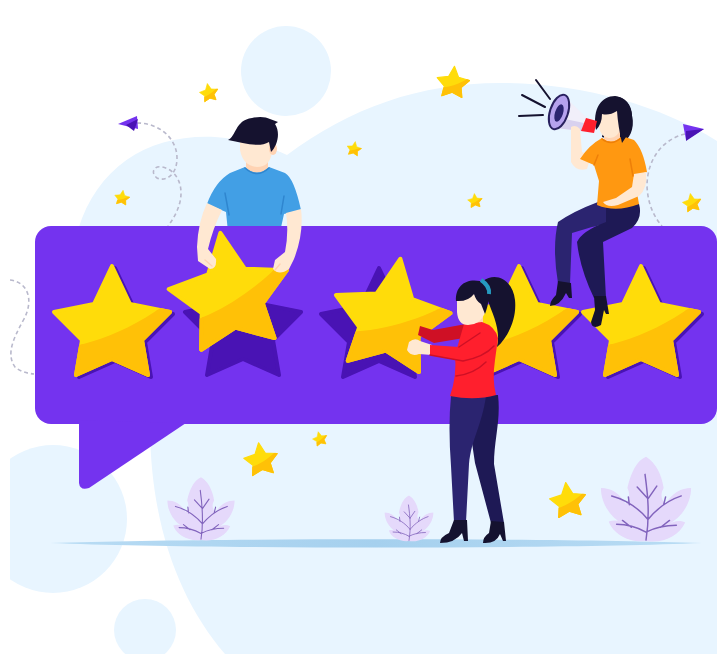
<!DOCTYPE html>
<html lang="en">
<head>
<meta charset="utf-8">
<title>Five star review illustration</title>
<style>
:root{--sky:#e8f5ff;--violet:#7433ef;--violet-dark:#4913b4;--gold:#ffdc0a;--amber:#ffc107;--ink:#15122f;--navy:#2b2470;--navy-dark:#1e1955;--skin:#ffe8d2;--skin-shade:#ffd3b3;--blue:#429fe5;--blue-shade:#2f86cf;--red:#ff1f2d;--red-shade:#cf1025;--orange:#ff9811;--orange-shade:#ee7f08;--lilac:#e5d9fb;--vein:#8264bd}
html,body{margin:0;background:#fff;overflow:hidden}
svg{display:block;width:717px;height:654px}
.sky{fill:var(--sky)}
.violet{fill:var(--violet)}
.slot{fill:var(--violet-dark);stroke:var(--violet-dark);stroke-width:4;stroke-linejoin:round}
.gold{fill:var(--gold);stroke:var(--gold);stroke-width:4;stroke-linejoin:round}
.amber{fill:var(--amber);stroke:var(--amber);stroke-width:4;stroke-linejoin:round}
.ink{fill:var(--ink)}
.navy{fill:var(--navy)}
.navy-dark{fill:var(--navy-dark)}
.skin{fill:var(--skin)}
.skin-shade{fill:var(--skin-shade)}
.blue{fill:var(--blue)}
.red{fill:var(--red)}
.red-shade{fill:var(--red-shade)}
.orange{fill:var(--orange)}
.fold{fill:none;stroke-width:1.5;stroke-linecap:round}
.trail{fill:none;stroke:#b9b9cc;stroke-width:1.6;stroke-dasharray:4 3}
.leaf{fill:var(--lilac)}
.vein{fill:none;stroke:var(--vein);stroke-width:1.5;stroke-linecap:round}
</style>
</head>
<body>
<svg viewBox="0 0 717 654" role="img" aria-label="Three people placing five golden stars on a purple speech bubble">
<defs>
  <path id="star-shape" d="M0-60 18-22 58-14 30 14 36 49 0 33-36 49-30 14-58-14-18-22Z"/>
  <clipPath id="star-lower"><path d="M-70 24C-25 22 20 6 70-34V70H-70Z"/></clipPath>
  <g id="star">
    <use href="#star-shape" class="gold"/>
    <g clip-path="url(#star-lower)"><use href="#star-shape" class="amber"/></g>
  </g>
  <g id="plant">
    <path class="leaf" d="M0 0C-18 2-34-8-38-20-30-22-26-20-23-17-36-24-46-38-46-54-36-54-27-49-21-38-17-42-16-48-19-54-16-68-10-82 0-86 10-80 16-68 18-54 14-47 16-42 20-38 27-49 36-54 46-54 46-38 36-24 23-17 28-20 33-22 40-19 34-6 18 3 0 0Z"/>
    <path class="vein" d="M0-1C4-26 2-46-1-68M2-22C-8-34-20-42-35-46M2-22C12-34 24-42 36-46M0-9C-9-14-18-17-30-17M0-9C10-14 20-16 31-16M2-43-9-55M2-43 11-56M-17-37-18-45M-15-14-24-21M18-37 20-45M15-14 24-21"/>
  </g>
  <clipPath id="left-margin"><path d="M10 0H717V654H10Z"/></clipPath>
  <linearGradient id="ground-tint"><stop offset="0" stop-color="#b9dcf4"/><stop offset=".5" stop-color="#a5d0ee"/><stop offset="1" stop-color="#b9dcf4"/></linearGradient>
</defs>

<g id="backdrop" clip-path="url(#left-margin)">
  <path class="sky" d="M78 230C98 165 150 134 215 137Q255 140 287 155C350 108 420 83 500 83 580 83 660 105 717 141V654H225C177 598 150 520 150 424Z"/>
  <circle class="sky" cx="286" cy="71" r="45"/>
  <circle class="sky" cx="53" cy="519" r="74"/>
  <circle class="sky" cx="145" cy="630" r="31"/>
  <path class="trail" d="M10 280C28 282 34 300 24 319 13 339 6 354 15 367Q22 373 34 374"/>
</g>

<g id="paper-planes">
  <path class="trail" d="M137 123C160 123 177 139 177 158 177 175 166 182 157 178 150 173 154 165 162 167 180 170 191 196 168 226"/>
  <path class="trail" d="M685 134C660 140 647 162 647 186Q648 210 662 226"/>
  <path class="violet" d="M118 124 137 116 138 129Z"/><path class="slot" style="stroke:none" d="M126 125 138 119 134 131Z"/>
  <path class="violet" d="M704 129 683 124 686 140Z"/><path class="slot" style="stroke:none" d="M704 129 686 131 686 141Z"/>
</g>

<g id="plants">
  <path fill="url(#ground-tint)" d="M50 543C200 538 560 538 702 543 560 549 200 549 50 543Z"/>
  <use href="#plant" transform="translate(201 540) scale(.73)"/>
  <use href="#plant" transform="translate(409 541) scale(.53)"/>
  <use href="#plant" transform="translate(646 541) scale(.98)"/>
</g>

<g id="small-stars">
  <use href="#star" transform="translate(209 93) rotate(-10) scale(.16)"/>
  <use href="#star" transform="translate(453 83) rotate(5) scale(.28)"/>
  <use href="#star" transform="translate(354 149) rotate(10) scale(.125)"/>
  <use href="#star" transform="translate(122 198) rotate(8) scale(.13)"/>
  <use href="#star" transform="translate(475 201) rotate(-5) scale(.125)"/>
  <use href="#star" transform="translate(692 203) rotate(-10) scale(.16)"/>
  <use href="#star" transform="translate(261 460) rotate(-8) scale(.29)"/>
  <use href="#star" transform="translate(320 439) rotate(-14) scale(.125)"/>
  <use href="#star" transform="translate(568 501) rotate(-7) scale(.31)"/>
</g>

<g id="man-body">
  <path class="skin-shade" d="M246 150H268V170Q257 179 246 170Z"/>
  <path class="blue" d="M245 167Q257 178 269 167L285 173Q294 178 301 210L284 214 280 232H228L226 212 207 204Q215 182 230 173Z"/>
  <path class="fold" stroke="var(--blue-shade)" d="M229 215 225 193M281 214 284 196M245 168Q257 179 269 168"/>
  <path class="skin" d="M240 138H272V152Q270 167 257 167 243 166 240 150Z"/>
  <ellipse class="skin-shade" cx="273" cy="149" rx="4" ry="6"/>
  <path class="ink" d="M228 140C236 137 235 120 252 118 260 116 266 117 270 119L278 122 275 124C281 133 277 146 271 152L269 142C259 148 244 143 228 140Z"/>
</g>

<g id="speech-bubble">
  <rect class="violet" x="35" y="226" width="682" height="198" rx="16"/>
  <path class="violet" d="M79 420V483Q80 491 89 488L186 423Z"/>
</g>

<g id="rating-stars">
  <use href="#star-shape" class="slot" x="115" y="328"/>
  <use href="#star" x="112" y="326"/>
  <use href="#star-shape" class="slot" x="243" y="326"/>
  <use href="#star" transform="translate(230 294) rotate(-9) scale(1.03)"/>
  <use href="#star-shape" class="slot" x="379" y="328"/>
  <use href="#star" transform="translate(391 318) rotate(9)"/>
  <use href="#star-shape" class="slot" x="522" y="328"/>
  <use href="#star" x="519" y="326"/>
  <use href="#star-shape" class="slot" x="644" y="328"/>
  <use href="#star" x="641" y="326"/>
</g>

<g id="man-arms">
  <path class="skin" d="M207 203 222 210Q213 228 208 249L216 259Q217 269 210 269L198 261 197 247Q198 222 207 203Z"/>
  <path class="skin" d="M286 213 301 209Q304 233 294 259L289 269Q279 276 273 269L275 260 285 252Q289 232 286 213Z"/>
  <path class="fold" stroke="var(--skin-shade)" d="M205 260 212 266M280 264 275 270"/>
</g>

<g id="standing-woman">
  <path class="ink" d="M483 281C496 271 513 280 515 300 517 319 508 337 497 347 501 330 493 315 488 301Z"/>
  <path class="red-shade" d="M420 326 433 330 466 324 470 337 434 343 418 335Z"/>
  <path class="skin" d="M409 342Q415 337 420 341L432 345V355L419 354Q411 357 407 350Z"/>
  <path class="skin-shade" d="M466 313H483V326Q475 334 466 327Z"/>
  <path class="navy-dark" d="M465 396 498 395C501 420 494 440 494 464L504 523H491L475 463Z"/>
  <path class="navy" d="M451 396H486C482 425 471 440 469 464L466 522H454L451 466Q448 426 451 396Z"/>
  <path class="ink" d="M454 520 467 520 468 541H464L462 533Q455 543 440 543 440 537 449 533ZM491 521 504 522 506 541H503L500 534Q496 544 483 543 483 537 489 533Z"/>
  <path class="red" d="M464 324 482 322Q495 326 498 338L495 360Q492 380 496 395 475 401 450 396 457 376 455 355Z"/>
  <path class="red" d="M487 328Q499 332 497 345 486 357 463 361L430 355V345L459 347 480 332Z"/>
  <path class="fold" stroke="var(--red-shade)" d="M430 355 463 361Q484 357 494 346M459 347 480 333M456 376Q474 374 486 362"/>
  <path class="skin" d="M457 296Q472 291 484 297L485 313Q480 325 468 325 458 325 457 312Z"/>
  <path class="ink" d="M456 301C455 286 466 278 480 281 491 286 490 302 485 314L481 304Q476 301 474 294 468 302 456 301Z"/>
  <path fill="none" stroke="#269bc0" stroke-width="4" d="M481 280Q490 286 489 294"/>
</g>

<g id="seated-woman">
  <path class="ink" d="M606 100C618 92 632 100 632 116 635 129 629 140 622 143L602 137Z"/>
  <path class="skin-shade" d="M604 128H620V140Q612 147 604 140Z"/>
  <path class="skin" d="M571 130 580 130 582 152 591 156 587 169Q576 172 571 162Z"/>
  <path class="navy" d="M598 202 632 206Q623 222 592 227L572 233 570 284 558 283Q552 247 558 222 574 211 598 202Z"/>
  <path class="navy-dark" d="M606 207 639 204Q643 218 632 228L603 242 606 298H594Q580 269 577 242 582 231 606 222Z"/>
  <path class="ink" d="M558 281 571 283 572 298H569L566 293Q560 306 550 306 550 301 556 295ZM594 296 606 296 609 314H606L604 310 601 325Q592 330 591 322L595 310Z"/>
  <path class="orange" d="M602 138Q612 146 622 136L634 140Q643 149 647 172L634 176 639 204Q616 213 597 205L599 181 594 165 580 159Q589 145 602 138Z"/>
  <path class="skin" d="M634 174 646 172Q648 188 639 196L618 205Q607 208 603 202L616 198 632 187Z"/>
  <path class="fold" stroke="var(--orange-shade)" d="M633 176 630 159M594 165 598 155M602 139Q612 147 622 137"/>
  <path class="skin" d="M600 109H621V126Q619 138 609 138 600 137 599 126Z"/>
  <path class="ink" d="M596 130C592 108 602 96 615 96 630 98 634 113 632 128L622 143Q618 126 617 111 609 116 602 114 602 124 596 130Z"/>
</g>

<g id="megaphone">
  <path fill="#f1effa" d="M563 95 587 118 582 131 553 128Z"/>
  <path fill="#d8d1ef" d="M565 119 584 123 582 131 555 128Z"/>
  <path class="red" d="M586 118 597 121 594 133 581 131Z"/>
  <ellipse cx="559" cy="112" rx="9" ry="18" transform="rotate(18 559 112)" fill="#b6a2ee" stroke="#29215f" stroke-width="2"/>
  <ellipse cx="559" cy="113" rx="4" ry="9" transform="rotate(18 559 113)" class="navy"/>
  <path class="skin" d="M571 127Q576 124 580 129L580 137 571 139Z"/>
  <path fill="none" stroke="var(--ink)" stroke-width="2" stroke-linecap="round" d="M536 80 550 99M522 95 545 107M519 116 543 115"/>
</g>
</svg>
</body>
</html>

-=-=-

ASSIGNED TASK:
Which of the lines above hold the string "trail"? Pick each of them out.

TASK RESULT:
.trail{fill:none;stroke:#b9b9cc;stroke-width:1.6;stroke-dasharray:4 3}
  <path class="trail" d="M10 280C28 282 34 300 24 319 13 339 6 354 15 367Q22 373 34 374"/>
  <path class="trail" d="M137 123C160 123 177 139 177 158 177 175 166 182 157 178 150 173 154 165 162 167 180 170 191 196 168 226"/>
  <path class="trail" d="M685 134C660 140 647 162 647 186Q648 210 662 226"/>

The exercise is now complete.